I’ve been an on-again, off-again vegetarian my whole life. On one hand, I know that the meat industry comes with its share of environmental and ethical concerns. On the other hand, crispy-skinned chicken, brunswick stew, and pasta bolognese make me really happy. The newly released cookbook from American Humane’s president and CEO, Dr. Robin R. Ganzert, intrigued me. Titled The Humane Table: Cooking with Compassion, it promised seasonal recipes that highlight meat, eggs, and dairy products from humanely raised animals. It sounded like the answer to my ethical struggle with my love for cheese, meat, and eggs.
Ganzert taps a list of approved businesses and purveyors who reflect American Humane’s pillars, including Springer Mountain Farms’ broiler chicken, Coleman Natural Pork, and Clover Stornetta Farms, Inc. dairy products. Each recipe makes conscious use of one of the products on the list—a move that’s as easy as deciding which brand of eggs to buy at the store. They’re also organized by the season, which means delightful roasted turkey and whole duck during the holiday season and grilled delicacies during the summer. I love cooking with the season, so I stuck with recipes that let me hover over the warm stove and oven. Sure, the heat made me feel cozy in the middle of December, but the knowledge that I was cooking with humanely produced ingredients didn’t hurt either.
Cooking from The Humane Table Cookbook
Few things peeve me more than a sad, dry muffin, but adding sour cream (Ganzert calls for Clover Sonoma here) to the batter is a total game changer. These muffins came out ultra tender and moist (but not oily) and were fragrant from the almond extract. The recipe says it yields 24 muffins, but I got a solid dozen out of the batch with no batter left over. You’ll have a lot of cranberry sauce remaining, which you can freeze for future batches or turn into a seasonal aioli.
A bed of salad with a piece of salmon laid on top is one of my absolute favorite dinners, so I was immediately drawn to this blackened salmon recipe. A simple let punchy spice blend over a piece of sautéed fish gives it a beautiful bark and every bite is generously seasoned. The salmon at the store looked a little questionable so I opted for arctic char instead. The pink, fatty fish bears plenty of semblance to salmon, but you can usually find it at a bit better price. It went perfectly with simple salad greens and white rice.
I’m not a big sandwich person but have a weakness for anything griddled or pressed if cheese is involved. Breakfast sausage, scrambled eggs, and melty cheddar are not a new trio, but I was thrilled to learn that England’s Best eggs (my usual go-to brand) are on the American Humane list for sourcing eggs from compassionately kept chickens.

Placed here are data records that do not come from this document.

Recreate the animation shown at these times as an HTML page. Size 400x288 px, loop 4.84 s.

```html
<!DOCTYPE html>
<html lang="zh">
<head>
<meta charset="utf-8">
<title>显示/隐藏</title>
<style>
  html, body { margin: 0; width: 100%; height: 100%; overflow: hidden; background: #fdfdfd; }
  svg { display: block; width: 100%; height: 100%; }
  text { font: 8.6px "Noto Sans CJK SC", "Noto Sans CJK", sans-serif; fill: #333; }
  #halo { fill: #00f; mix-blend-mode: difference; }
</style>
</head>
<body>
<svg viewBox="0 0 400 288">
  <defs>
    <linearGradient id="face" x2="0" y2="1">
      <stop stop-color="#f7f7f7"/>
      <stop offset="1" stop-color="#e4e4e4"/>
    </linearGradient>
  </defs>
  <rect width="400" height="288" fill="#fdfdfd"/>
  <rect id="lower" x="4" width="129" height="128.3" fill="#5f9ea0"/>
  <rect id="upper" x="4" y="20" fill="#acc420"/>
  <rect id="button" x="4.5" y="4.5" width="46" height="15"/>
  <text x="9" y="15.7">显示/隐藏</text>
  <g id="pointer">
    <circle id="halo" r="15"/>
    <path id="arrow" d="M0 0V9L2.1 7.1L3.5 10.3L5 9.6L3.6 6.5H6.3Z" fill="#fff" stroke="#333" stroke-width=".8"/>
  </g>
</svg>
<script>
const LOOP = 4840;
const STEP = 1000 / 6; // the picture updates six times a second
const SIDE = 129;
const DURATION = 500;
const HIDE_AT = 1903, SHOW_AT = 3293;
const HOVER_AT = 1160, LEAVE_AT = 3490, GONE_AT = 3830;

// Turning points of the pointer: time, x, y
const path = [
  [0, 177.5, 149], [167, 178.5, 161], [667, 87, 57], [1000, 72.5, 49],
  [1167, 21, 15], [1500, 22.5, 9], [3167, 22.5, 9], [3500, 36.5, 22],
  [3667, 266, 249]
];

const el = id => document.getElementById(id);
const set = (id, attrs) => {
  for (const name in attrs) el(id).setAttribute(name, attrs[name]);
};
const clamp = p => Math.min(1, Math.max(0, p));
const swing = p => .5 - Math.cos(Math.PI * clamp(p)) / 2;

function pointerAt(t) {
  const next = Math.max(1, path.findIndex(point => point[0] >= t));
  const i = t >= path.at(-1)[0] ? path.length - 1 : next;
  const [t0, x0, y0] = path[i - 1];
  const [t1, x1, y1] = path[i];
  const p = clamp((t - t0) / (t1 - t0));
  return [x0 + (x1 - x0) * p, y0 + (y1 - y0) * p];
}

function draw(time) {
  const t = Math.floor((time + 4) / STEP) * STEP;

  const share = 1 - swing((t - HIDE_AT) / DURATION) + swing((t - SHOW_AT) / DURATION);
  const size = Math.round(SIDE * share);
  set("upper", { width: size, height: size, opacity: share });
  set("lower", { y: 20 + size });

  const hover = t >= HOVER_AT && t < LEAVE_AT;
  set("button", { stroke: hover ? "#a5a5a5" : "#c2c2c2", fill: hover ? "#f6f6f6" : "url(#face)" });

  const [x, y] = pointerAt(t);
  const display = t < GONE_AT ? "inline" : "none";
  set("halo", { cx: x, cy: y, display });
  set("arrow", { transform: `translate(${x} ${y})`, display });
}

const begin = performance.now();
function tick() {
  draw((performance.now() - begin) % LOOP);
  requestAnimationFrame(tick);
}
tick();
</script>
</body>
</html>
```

I used ciabatta roller instead of rye bread, because they turn cracklingly crisp on the crust but stay soft and pillowy within.